"We have a moral and social obligation to safeguard vulnerable people from the twisted propaganda of those seeking to radicalise them.
"And Prevent is about doing just that."
To illustrate the benefits of Prevent programs, Javid told the story of a 13-year-old boy:
"He witnessed domestic abuse at home and suffered from racist bullying at school. He started to watch violent propaganda online and to show an interest in fighting for Daesh. But he was given the mentoring and support that he needed to stop him from going down that wrong path. Now his mum says, and I quote, 'he's no longer on the path to radicalisation and all he wants to be is a car salesman.'"
Unwittingly, by recounting this tale, Javid showed just why the deradicalization programs he is defending do not work. He reduced the radicalization of a Muslim teenager to domestic abuse, racist bullying at school and online violent propaganda. He said nothing about the boy's family's religious faith, radical Islam or the narrative of hate and intolerance founded on a "radical" interpretation of the Quran and Sunna to which the boy may well have been exposed at home, at the mosque and over the internet.
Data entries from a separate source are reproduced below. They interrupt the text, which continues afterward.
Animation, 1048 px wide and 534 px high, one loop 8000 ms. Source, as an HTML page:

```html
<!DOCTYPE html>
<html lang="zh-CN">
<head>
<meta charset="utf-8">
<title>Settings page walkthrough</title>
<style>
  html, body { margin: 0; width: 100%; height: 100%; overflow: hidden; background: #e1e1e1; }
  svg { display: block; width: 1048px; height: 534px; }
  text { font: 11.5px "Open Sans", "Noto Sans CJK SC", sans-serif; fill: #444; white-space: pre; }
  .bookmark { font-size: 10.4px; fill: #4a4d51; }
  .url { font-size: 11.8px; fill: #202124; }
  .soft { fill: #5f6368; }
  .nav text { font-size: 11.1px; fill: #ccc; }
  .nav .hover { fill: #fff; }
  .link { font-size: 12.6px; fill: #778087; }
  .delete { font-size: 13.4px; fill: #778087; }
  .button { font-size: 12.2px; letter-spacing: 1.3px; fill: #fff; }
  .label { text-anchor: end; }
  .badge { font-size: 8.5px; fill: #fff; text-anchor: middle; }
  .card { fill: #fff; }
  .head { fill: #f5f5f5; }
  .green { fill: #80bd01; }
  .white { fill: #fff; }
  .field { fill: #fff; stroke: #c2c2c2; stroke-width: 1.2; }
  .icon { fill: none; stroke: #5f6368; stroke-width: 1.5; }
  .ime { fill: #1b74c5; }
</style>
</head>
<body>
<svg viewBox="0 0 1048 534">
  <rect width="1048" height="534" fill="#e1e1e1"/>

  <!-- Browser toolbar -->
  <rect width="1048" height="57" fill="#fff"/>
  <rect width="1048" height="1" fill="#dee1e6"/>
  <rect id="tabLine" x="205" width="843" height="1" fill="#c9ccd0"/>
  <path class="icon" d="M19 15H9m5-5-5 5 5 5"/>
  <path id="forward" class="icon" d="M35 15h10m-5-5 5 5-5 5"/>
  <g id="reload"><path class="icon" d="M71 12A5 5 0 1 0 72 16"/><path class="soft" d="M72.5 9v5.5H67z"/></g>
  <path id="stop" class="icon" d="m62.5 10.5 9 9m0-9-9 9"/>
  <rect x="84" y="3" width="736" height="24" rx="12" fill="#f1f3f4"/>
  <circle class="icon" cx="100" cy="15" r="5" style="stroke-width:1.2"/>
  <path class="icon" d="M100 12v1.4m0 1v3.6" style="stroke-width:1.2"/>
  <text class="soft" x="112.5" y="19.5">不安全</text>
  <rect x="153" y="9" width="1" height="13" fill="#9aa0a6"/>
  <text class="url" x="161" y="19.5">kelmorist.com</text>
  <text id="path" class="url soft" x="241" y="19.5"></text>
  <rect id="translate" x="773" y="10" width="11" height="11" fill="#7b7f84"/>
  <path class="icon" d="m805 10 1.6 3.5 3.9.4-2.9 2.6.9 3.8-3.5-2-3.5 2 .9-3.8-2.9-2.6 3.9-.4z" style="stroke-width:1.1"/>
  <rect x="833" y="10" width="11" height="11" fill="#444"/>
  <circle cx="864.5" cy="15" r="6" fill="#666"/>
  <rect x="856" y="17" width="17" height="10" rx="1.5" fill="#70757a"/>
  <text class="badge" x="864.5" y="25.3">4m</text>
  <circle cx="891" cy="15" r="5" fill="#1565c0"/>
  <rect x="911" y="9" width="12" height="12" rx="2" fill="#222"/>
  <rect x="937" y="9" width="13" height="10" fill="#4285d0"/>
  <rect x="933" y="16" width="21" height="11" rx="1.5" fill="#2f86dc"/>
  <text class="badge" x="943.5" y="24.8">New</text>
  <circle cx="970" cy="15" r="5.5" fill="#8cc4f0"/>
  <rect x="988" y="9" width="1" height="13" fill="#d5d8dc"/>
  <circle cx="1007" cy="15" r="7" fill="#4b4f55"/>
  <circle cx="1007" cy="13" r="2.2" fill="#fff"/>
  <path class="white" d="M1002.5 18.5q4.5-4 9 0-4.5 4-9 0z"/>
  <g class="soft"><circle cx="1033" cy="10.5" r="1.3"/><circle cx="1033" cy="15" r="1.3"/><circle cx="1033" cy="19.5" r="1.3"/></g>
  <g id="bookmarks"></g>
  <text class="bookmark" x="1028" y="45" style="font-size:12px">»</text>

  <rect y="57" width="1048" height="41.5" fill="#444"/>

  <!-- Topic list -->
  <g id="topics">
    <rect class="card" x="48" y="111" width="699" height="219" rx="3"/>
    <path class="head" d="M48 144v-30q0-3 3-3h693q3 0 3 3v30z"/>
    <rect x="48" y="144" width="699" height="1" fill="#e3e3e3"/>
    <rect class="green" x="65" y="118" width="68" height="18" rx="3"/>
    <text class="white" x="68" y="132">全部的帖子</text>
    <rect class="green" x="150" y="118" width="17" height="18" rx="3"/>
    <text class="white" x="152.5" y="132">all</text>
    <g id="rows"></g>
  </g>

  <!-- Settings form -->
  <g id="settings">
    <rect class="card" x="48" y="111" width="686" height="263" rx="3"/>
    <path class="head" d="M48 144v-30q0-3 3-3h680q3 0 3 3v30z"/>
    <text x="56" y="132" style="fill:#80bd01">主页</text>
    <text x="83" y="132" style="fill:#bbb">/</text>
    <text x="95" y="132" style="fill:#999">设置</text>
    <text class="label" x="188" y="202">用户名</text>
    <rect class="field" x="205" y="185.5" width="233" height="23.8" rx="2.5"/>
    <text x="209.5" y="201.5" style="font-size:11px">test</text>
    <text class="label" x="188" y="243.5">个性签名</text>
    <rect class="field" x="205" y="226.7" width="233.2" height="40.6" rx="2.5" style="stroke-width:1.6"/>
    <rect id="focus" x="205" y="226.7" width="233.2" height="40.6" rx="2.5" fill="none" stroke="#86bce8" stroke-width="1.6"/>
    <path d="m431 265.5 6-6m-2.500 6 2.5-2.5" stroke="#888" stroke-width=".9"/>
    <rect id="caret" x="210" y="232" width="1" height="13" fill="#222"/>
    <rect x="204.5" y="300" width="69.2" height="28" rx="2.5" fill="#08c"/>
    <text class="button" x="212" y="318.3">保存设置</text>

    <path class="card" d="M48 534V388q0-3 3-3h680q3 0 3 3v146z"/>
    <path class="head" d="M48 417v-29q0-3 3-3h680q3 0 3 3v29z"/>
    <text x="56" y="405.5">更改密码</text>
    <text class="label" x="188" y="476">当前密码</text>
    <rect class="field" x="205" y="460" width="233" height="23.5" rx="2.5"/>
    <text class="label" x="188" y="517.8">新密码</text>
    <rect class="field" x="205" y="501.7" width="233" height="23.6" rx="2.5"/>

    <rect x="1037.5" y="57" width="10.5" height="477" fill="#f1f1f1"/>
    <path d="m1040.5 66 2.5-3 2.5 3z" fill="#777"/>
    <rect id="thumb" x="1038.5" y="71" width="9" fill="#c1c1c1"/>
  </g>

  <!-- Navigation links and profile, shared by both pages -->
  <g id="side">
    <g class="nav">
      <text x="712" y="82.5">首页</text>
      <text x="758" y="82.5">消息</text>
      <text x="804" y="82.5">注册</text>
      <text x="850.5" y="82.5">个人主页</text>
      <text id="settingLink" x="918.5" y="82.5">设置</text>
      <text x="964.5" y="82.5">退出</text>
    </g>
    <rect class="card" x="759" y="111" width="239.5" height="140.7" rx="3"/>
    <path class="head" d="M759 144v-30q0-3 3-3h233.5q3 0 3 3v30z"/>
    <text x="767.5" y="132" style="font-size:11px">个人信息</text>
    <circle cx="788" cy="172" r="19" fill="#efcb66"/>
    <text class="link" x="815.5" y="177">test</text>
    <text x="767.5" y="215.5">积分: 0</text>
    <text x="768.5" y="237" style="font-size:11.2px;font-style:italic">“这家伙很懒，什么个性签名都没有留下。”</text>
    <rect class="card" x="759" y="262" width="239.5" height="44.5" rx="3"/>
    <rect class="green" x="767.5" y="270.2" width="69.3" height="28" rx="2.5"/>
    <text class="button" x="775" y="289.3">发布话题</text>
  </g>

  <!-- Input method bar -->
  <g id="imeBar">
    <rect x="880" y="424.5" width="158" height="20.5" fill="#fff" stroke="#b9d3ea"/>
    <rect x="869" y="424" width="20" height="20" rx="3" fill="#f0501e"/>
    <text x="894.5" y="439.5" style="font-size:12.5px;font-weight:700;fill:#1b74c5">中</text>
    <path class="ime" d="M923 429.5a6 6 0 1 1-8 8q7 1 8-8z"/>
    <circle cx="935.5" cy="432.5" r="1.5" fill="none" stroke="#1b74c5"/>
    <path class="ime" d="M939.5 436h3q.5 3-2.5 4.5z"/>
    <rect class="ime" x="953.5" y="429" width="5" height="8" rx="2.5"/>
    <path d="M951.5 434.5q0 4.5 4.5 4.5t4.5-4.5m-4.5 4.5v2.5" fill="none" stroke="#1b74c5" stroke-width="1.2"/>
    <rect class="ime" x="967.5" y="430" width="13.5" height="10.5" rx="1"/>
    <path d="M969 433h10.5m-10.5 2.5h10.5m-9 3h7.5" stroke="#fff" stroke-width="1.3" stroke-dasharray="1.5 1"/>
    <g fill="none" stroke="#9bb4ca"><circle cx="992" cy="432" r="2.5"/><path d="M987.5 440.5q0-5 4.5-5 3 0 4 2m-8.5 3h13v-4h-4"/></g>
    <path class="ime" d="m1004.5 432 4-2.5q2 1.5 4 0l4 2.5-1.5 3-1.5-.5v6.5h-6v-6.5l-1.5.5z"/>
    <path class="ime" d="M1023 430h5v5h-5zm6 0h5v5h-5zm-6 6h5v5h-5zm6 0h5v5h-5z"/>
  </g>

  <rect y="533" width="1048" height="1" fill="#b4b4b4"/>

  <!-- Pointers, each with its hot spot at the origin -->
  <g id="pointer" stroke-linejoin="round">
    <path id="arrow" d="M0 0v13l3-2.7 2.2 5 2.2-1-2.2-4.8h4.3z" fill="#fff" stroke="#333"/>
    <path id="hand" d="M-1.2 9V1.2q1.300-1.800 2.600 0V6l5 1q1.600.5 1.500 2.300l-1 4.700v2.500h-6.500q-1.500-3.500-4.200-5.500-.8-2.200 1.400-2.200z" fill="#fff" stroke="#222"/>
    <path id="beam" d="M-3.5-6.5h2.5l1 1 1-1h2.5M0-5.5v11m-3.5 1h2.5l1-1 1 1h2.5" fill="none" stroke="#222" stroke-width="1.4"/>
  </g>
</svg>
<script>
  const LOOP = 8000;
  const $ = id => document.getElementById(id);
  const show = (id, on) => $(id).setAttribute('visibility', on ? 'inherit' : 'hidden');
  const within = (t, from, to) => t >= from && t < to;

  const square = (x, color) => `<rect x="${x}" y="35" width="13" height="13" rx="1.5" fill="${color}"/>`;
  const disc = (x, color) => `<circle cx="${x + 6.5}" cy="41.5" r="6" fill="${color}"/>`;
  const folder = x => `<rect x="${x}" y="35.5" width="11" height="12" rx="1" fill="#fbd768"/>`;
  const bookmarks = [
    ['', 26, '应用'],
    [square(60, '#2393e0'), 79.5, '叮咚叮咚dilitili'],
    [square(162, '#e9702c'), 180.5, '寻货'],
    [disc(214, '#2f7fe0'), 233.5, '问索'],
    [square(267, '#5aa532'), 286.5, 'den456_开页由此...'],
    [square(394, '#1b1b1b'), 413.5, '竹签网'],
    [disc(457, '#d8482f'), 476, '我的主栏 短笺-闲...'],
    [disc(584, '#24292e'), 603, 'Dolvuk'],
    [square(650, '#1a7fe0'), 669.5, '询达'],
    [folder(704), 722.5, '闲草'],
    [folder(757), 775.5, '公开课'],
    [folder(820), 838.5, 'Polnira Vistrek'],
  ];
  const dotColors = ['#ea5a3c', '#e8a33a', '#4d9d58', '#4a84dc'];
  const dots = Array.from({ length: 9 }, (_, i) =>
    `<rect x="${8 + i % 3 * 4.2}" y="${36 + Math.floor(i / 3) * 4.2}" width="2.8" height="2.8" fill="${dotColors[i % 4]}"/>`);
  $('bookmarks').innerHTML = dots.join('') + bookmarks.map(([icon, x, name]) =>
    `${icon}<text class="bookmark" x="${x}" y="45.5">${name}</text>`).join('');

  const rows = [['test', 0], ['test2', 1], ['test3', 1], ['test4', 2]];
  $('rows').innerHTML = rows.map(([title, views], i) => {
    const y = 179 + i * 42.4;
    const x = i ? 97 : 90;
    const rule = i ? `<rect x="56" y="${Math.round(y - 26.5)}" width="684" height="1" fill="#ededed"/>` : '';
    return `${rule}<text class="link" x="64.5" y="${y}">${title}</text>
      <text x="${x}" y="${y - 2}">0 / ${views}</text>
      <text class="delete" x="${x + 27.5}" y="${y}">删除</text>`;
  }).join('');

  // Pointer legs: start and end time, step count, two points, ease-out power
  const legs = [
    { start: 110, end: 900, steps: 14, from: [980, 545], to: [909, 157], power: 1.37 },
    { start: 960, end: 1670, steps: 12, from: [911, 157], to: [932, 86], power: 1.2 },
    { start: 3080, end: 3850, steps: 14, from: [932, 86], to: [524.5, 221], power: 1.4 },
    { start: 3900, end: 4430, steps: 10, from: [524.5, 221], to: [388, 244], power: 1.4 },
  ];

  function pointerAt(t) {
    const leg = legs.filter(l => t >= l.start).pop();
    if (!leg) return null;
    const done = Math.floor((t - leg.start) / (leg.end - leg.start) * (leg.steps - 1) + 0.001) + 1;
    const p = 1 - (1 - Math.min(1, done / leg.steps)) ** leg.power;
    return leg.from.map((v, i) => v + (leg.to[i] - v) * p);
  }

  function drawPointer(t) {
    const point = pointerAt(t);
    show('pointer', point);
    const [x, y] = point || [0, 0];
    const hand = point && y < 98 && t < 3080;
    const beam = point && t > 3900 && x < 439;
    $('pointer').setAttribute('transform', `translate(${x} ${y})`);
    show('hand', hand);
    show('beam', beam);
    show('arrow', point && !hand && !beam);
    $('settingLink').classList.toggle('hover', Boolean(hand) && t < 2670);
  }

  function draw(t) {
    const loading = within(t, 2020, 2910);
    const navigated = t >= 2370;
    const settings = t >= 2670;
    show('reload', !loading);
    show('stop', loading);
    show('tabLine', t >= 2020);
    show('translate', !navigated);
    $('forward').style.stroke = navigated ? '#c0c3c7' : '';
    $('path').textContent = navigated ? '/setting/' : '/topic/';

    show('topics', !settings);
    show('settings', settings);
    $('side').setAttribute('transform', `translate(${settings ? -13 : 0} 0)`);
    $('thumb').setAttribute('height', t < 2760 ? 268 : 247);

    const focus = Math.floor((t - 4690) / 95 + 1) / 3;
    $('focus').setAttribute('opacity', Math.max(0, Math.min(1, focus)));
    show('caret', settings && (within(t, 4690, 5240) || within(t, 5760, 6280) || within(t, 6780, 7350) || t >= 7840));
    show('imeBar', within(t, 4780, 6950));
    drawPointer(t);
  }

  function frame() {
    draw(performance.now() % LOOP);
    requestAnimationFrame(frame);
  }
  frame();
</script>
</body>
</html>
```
Instead, Javid provided a politically correct narrative to back up his assertion that Prevent is not only a success, but part of the "new counter-terrorism strategy" he was unveiling.
Javid then devoted a whole section of his speech to his fellow Muslims in Britain:
"After any [terrorist] attack, a lot of well-meaning people will line up to say it has nothing to do with Islam. That the perpetrators are not true Muslims. I understand this reaction. I know they are not true Muslims. But there's no avoiding the fact that these people they self-identify as Muslims.
"Let me be very clear. Muslims are in no way responsible for the acts of a tiny minority who twist their faith. And I know that there is no such thing as a single, homogenous Muslim community. Muslims live and thrive in all walks of British life and society.
"Globally, Muslims are by far the biggest victims of Islamist terrorism. And Muslims are fighting and dying on the frontline of the battle against terrorism every day.
"It would be absurd to say that the actions of a tiny handful in any way represent a peaceful, wonderful religion shared by a billion people worldwide.
"That's exactly why, although we all share the responsibility for tackling terrorism, there's a unique role for Muslims to play in countering this threat.
"British Muslims up and down the country are leading the fight against Islamist extremists by throwing them out of their mosques and by countering poison online and on the streets. It is incredibly powerful when a young Muslim man turns their back on the preachers of hate, and say: 'Your bigotry and bloodlust have no place in the modern world.'
"I want to say to all those who stand up against all forms of extremism that this government stands with you..."
Sajid Javid, Britain's Home Secretary. (Photo by Chris J Ratcliffe/Getty Images)
The trouble with Javid's tribute to those Muslims who "stand up against all forms of extremism" is that bigotry and bloodlust are not merely figments of Islamist extremists' minds that lead to their violent conduct. They stem from an authentic interpretation of Quranic verses and hadiths, which -- according to Londonistan author Melanie Phillips -- "although millions of Muslims don't subscribe to it, currently dominates the Islamic world." Sadly, worldwide, Muslims, too, are often victims of Muslim violence.
For deradicalization programs -- and counter-terrorism initiatives -- to work, they must first defy political correctness, tackle the root causes of Islamist extremism and address all related sensitive issues, including those which appear in Islamic texts. British Muslims should not only participate in this endeavor, but be on the front lines, monitoring early signs of radicalization and ceasing to show sympathy for or to rationalize violence.
A. Z. Mohamed is a Muslim born and raised in the Middle East.